Healthy Eating Week 2022
Soaring prices are putting healthy choices further out of reach – here’s what we can do about it.
It’s no secret that eating healthily isn’t cheap. Last year, The Food Foundation estimated that poorer households had to spend around 40% of their disposable income on food in order to meet the NHS’s Eatwell Guide. Since then, food prices have gone up an average of 6%, with many staple goods like pasta and meat shooting well beyond a 10% increase. With healthy food already costing three times more per calorie than unhealthy choices, healthy eating is perhaps more out of reach than it has ever been.
At Norfolk Community Foundation, we’re committed to empowering communities to creating sustainable solutions to face their biggest problems. Through funding, guidance and coordinating creative approaches, were getting healthy food back on the menu for the estimated 15,000 people in Norfolk who miss out meals each month because they cannot afford food.
Following the successful pilot of The Burrell Shop food hub at The Charles Burrell Centre, Norfolk Community Foundation has launched the Nourishing Norfolk project. The food hubs are locally-run and locally-supported, sourcing their own food from a mixture of local and national food redistribution organisations, locally donated food, and nearby farmers. This means that unlike many foodbanks, Nourishing Norfolk’s food hubs offer fresh and frozen produce alongside tinned and packaged food. By offering food at highly discounted rates, the hubs mean people can shop with dignity and afford food that would otherwise be out of reach. Find out more about the hubs here.

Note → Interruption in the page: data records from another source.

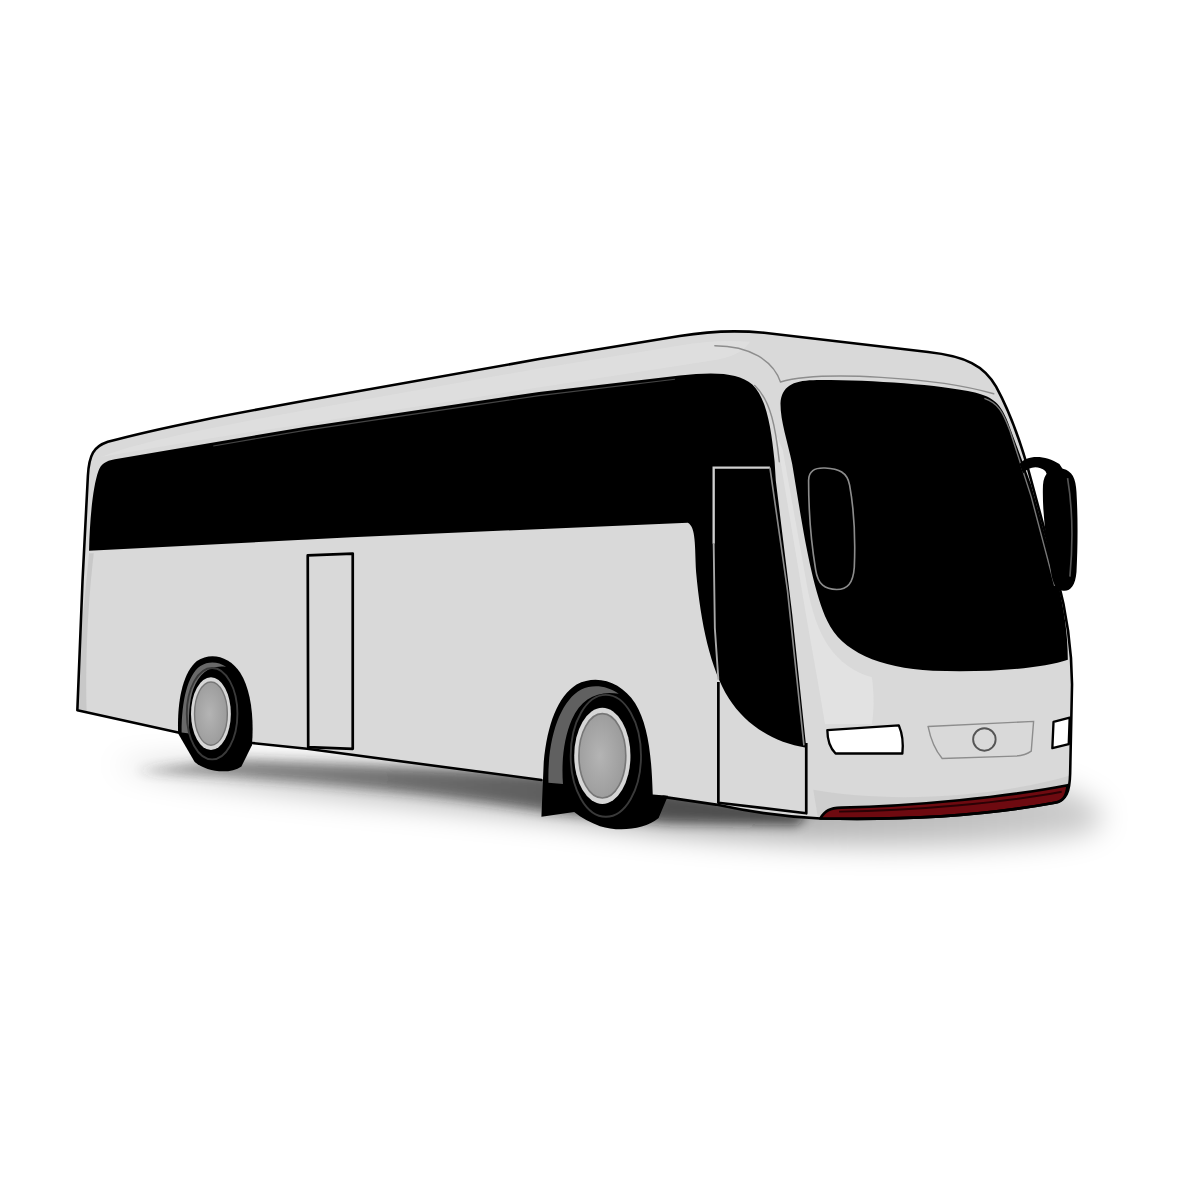
<!DOCTYPE html>
<html lang="en">
<head>
<meta charset="utf-8">
<title>Coach bus illustration</title>
<style>
:root{
  --paper:#ffffff;
  --body:#d9d9d9;
  --body-light:#e6e6e6;
  --body-shade:#bfbfbf;
  --ink:#000000;
  --tyre:#1c1c1c;
  --hub:#a9a9a9;
  --hub-edge:#d6d6d6;
  --bumper:#6e0a10;
  --seam:#8d8d8d;
}
html,body{margin:0;padding:0;background:var(--paper);overflow:hidden}
.canvas{display:block;width:1200px;height:1200px;background:var(--paper)}
.body{fill:var(--body)}
.light{fill:var(--body-light)}
.shade{fill:var(--body-shade)}
.glass{fill:var(--ink)}
.outline{fill:none;stroke:var(--ink);stroke-width:1.1;stroke-linejoin:round;stroke-linecap:round}
.panel-line{fill:none;stroke:var(--ink);stroke-width:1.15;stroke-linejoin:round}
.seam{fill:none;stroke:var(--seam);stroke-width:.6;stroke-linecap:round}
.tyre{fill:var(--ink)}
.tread{fill:none;stroke:#3a3a3a;stroke-width:.8}
.lamp{fill:var(--paper);stroke:var(--ink);stroke-width:1;stroke-linejoin:round}
.mirror-edge{fill:none;stroke:#8c8c8c;stroke-width:.7}
.bumper{fill:var(--bumper);stroke:var(--ink);stroke-width:1.1;stroke-linejoin:round}
.badge{fill:none;stroke:#555;stroke-width:.8}
</style>
</head>
<body>
<svg class="canvas" viewBox="0 0 512 512" role="img" aria-label="Light grey coach bus with black windows on a white background">
  <defs>
    <filter id="soft" x="-20%" y="-80%" width="140%" height="260%"><feGaussianBlur stdDeviation="6"/></filter>
    <filter id="tight" x="-20%" y="-80%" width="140%" height="260%"><feGaussianBlur stdDeviation="2.2"/></filter>
    <linearGradient id="ground" x1="0" y1="0" x2="1" y2="0">
      <stop offset="0" stop-color="#000" stop-opacity=".16"/>
      <stop offset=".55" stop-color="#000" stop-opacity=".34"/>
      <stop offset="1" stop-color="#000" stop-opacity=".2"/>
    </linearGradient>
    <linearGradient id="underbody" x1="0" y1="0" x2="1" y2="0">
      <stop offset="0" stop-color="#333" stop-opacity=".6"/>
      <stop offset="1" stop-color="#111" stop-opacity=".9"/>
    </linearGradient>
    <radialGradient id="hub-fill" cx=".45" cy=".5" r=".6">
      <stop offset="0" stop-color="#b4b4b4"/>
      <stop offset="1" stop-color="#999"/>
    </radialGradient>
  </defs>

  <g id="ground-shadow">
    <path d="M48 326C120 322 300 330 452 336C476 344 476 354 456 357C400 365 310 360 240 350C170 342 90 338 48 326Z" fill="url(#ground)" filter="url(#soft)"/>
    <path d="M58 329L100 324L230 330L300 340L345 347L340 352L285 351L232 346C170 336 110 332 58 329Z" fill="url(#underbody)" filter="url(#tight)" opacity=".75"/>
  </g>

  <g id="bodywork">
    <path id="shell" class="body" d="M33 303L35.200 248L37.500 203C38 194 40 190.500 46 188.500C70 182 100 176.500 130 171L230 153.200L290 143.400C304 141 314 140.800 326 142L396 150.200C412 152 420 156 425 165C431 176 436 190 440 205L451 246C455 261 457.300 276 457.400 292L456.600 330C456.400 338 455 341.500 450 342.500C420 348 384 350 350 349.200C335 348.500 318 346 305.500 343.300L283 340L231 332.800L131 319.500L107 317L76 312.500Z"/>
    <path class="light" d="M43 195C60 188 100 180.500 130 175L230 157.200L290 147.400C300 145.600 310 145 320 145.800C318 149 314 152 306 153.500L200 170L90 187Z" opacity=".4"/>
    <path class="shade" d="M33.200 302.500L34.500 272L38 236L40 236C37 262 36.500 285 37 303.500Z" opacity=".65"/>
    <path class="light" d="M334 192L344 248C348 272 356 284 372 289C373 296 373 303 372 309L352 309C349 290 345 270 341 245L331 185Z" opacity=".7"/>
    <path class="shade" d="M347 337C380 343 425 340 456.300 331L456 337C455 340 452 342 449 342.500C420 348 384 350 349 349Z" opacity=".4"/>
    <path class="seam" d="M305 147.500C320 147.500 330 154 333 163M333 163C350 158 400 161 424 168"/>
  </g>

  <g id="side-windows">
    <path class="glass" d="M38 235C38.300 222 39.500 208 42 201C43 198 45 196.600 49 195.900L130 182.200L230 167.200L290 160.200C305 158.500 315 159 321 164C327 170 329 182 330.500 197L331 205L338 262L344 319C330 317 318 309 311 298C303 285 299 266 297 244C296.400 233 297 225 293.500 223L150 229.200Z"/>
    <path d="M91 190.300L130 183.600L230 168.800L288 161.800" fill="none" stroke="#444" stroke-width=".5"/>
    <path class="seam" d="M322 164.500C329 171 331 183 332.500 197"/>
  </g>

  <g id="passenger-door">
    <path d="M304.500 232V199.500H328.500" fill="none" stroke="#cfcfcf" stroke-width="1"/>
    <path class="panel-line" d="M306.500 291V342.500L344 347V317"/>
    <path d="M304.500 232L305 268L306.500 290" fill="none" stroke="#a8a8a8" stroke-width=".8"/>
    <path d="M328.500 199.500L336 252L343 318" fill="none" stroke="#8a8a8a" stroke-width=".7"/>
  </g>

  <path id="luggage-hatch" class="panel-line" d="M131.300 237L150.500 236.200V319.500L131.500 318.800Z"/>

  <g id="windscreen">
    <path class="glass" d="M333 172C333.500 165 338 162.300 347 162.200C370 162 400 164 416 167.500C424 169.500 427 172.500 430 180L440 207L451 247C454 260 455.600 270 455.600 281.500C444 285.500 420 287 398 286.200C375 285 359 278 353 265C346 250 342 222 338 198C336 188 333 180 333 172Z"/>
    <path d="M420 170C426 172 428 176 431 184L440 212L450 250" fill="none" stroke="#777" stroke-width=".6"/>
  </g>

  <g id="front-face">
    <path class="lamp" d="M353 311.500L383.500 309.500C385 313 385.500 317 385 321.500L356.500 321.500C354 319 353 316 353 311.500Z"/>
    <path class="lamp" d="M449.500 308L456.400 306.200L456 317.500L449 319.200Z"/>
    <path class="seam" d="M396 310L441 307.800L440 320.500C438 322 436 322.500 433 322.600L402 323.600C399 320 397 315 396 310Z"/>
    <circle class="badge" cx="420" cy="315.500" r="4.800"/>
    <path class="bumper" d="M350 349.200C352 345.800 354 344.800 359 344.600C390 344 430 340 455.500 335C455 340 453.500 342 450 342.500C420 348 384 350 350 349.200Z"/>
    <path d="M358 346.300C390 346 428 342.500 453 337.800" fill="none" stroke="#2a0205" stroke-width=".8"/>
  </g>

  <g id="rear-wheel">
    <path class="tyre" d="M76 313C75.500 299 78 287 84 282C90 278 98 280 102.500 287C107 294 108.500 306 107.500 318L103 327C98 330.500 88 329.500 83 325Z"/>
    <path class="shade" d="M77.500 312.500C77.500 299 80 288 85.500 284.200C89 282 93 282.300 96.500 284.500C90 283.500 85 287 82.500 294C80.800 299 80.300 306 80.800 313Z" opacity=".55"/>
    <ellipse class="tread" cx="90.500" cy="304.500" rx="10.800" ry="19.500"/>
    <ellipse cx="90" cy="304.500" rx="8.500" ry="15.500" fill="var(--hub-edge)"/>
    <ellipse cx="90" cy="304.500" rx="7" ry="13.500" fill="url(#hub-fill)" stroke="#777" stroke-width=".6"/>
  </g>

  <g id="front-wheel">
    <path class="tyre" d="M231 348.500L232 325C233.500 309 238 297 246 292C255 287.500 265 291 271 300C276.500 309 278 322 278.500 339L285 339.500L281 349C275 354 264 355 256 352.500C252 351 248 349 245 346.500Z"/>
    <path class="shade" d="M234 334C233.500 315 239 299 248 294.200C253 291.800 259 292.500 264 296C255 294.500 248 298 244 307C240.500 315 239.500 325 240.200 334.500Z" opacity=".5"/>
    <ellipse class="tread" cx="258.500" cy="322.500" rx="15" ry="26"/>
    <ellipse cx="257" cy="322.500" rx="12" ry="20.500" fill="var(--hub-edge)"/>
    <ellipse cx="257" cy="322.500" rx="10" ry="18" fill="url(#hub-fill)" stroke="#777" stroke-width=".7"/>
  </g>

  <path id="shell-outline" class="outline" d="M76 312.500L33 303L35.200 248L37.500 203C38 194 40 190.500 46 188.500C70 182 100 176.500 130 171L230 153.200L290 143.400C304 141 314 140.800 326 142L396 150.200C412 152 420 156 425 165C431 176 436 190 440 205L451 246C455 261 457.300 276 457.400 292L456.600 330C456.400 338 455 341.500 450 342.500C420 348 384 350 350 349.200C335 348.500 318 346 305.500 343.300L283 340M231 332.800L131 319.500L107.500 317"/>

  <g id="mirrors">
    <path d="M340 197C344 193.500 352 193 357 197L357 202L342 201Z" fill="var(--ink)"/>
    <path class="glass" d="M345 205C345 201 347.500 199.500 352 199.700C358 200 361.500 201.500 362.500 207C364.500 218 365 230 364.500 242C364 249 361.500 251.500 357 251.500C352 251.500 349 249.500 348 243C346 231 345 217 345 205Z"/>
    <path class="mirror-edge" d="M345 205C345 201 347.500 199.500 352 199.700C358 200 361.500 201.500 362.500 207C364.500 218 365 230 364.500 242C364 249 361.500 251.500 357 251.500C352 251.500 349 249.500 348 243C346 231 345 217 345 205Z"/>
    <path d="M435 198C438 194 446 194 452 198L456 204L449 207L446 201C443 198.500 439 199 436.500 202Z" fill="var(--ink)"/>
    <path class="glass" d="M445 207C445.500 201 449 199 453.500 200C457.500 201 459 204 459.300 210C460 222 459.800 234 459.300 244C458.800 250 456.500 252.500 453.500 252C450.500 251.500 449 249 448.300 243C446.500 231 444.600 219 445 207Z"/>
    <path d="M455.500 204C457.500 216 457.800 232 456.500 246" fill="none" stroke="#555" stroke-width=".7"/>
  </g>
</svg>
</body>
</html>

Funding community projects
Healthy eating on a budget requires not only time and energy, but also a lot of know-how. Unfamiliarity with particular ingredients or methods can cut people off from exploring a more varied diet, but community projects like Top Banana in Great Yarmouth are challenging this. They used an Norfolk Community Foundation from East of England Co-op to provide family cooking courses in their community. This greatly improved people’s confidence in the kitchen around preparing basic healthy meals. Project leader Simon said: “One particularly successful session was the introduction of vegan chilli to older residents, who were at first very reluctant, but feedback has shown how much they enjoyed the meals and were keen to explore more meat free dishes.”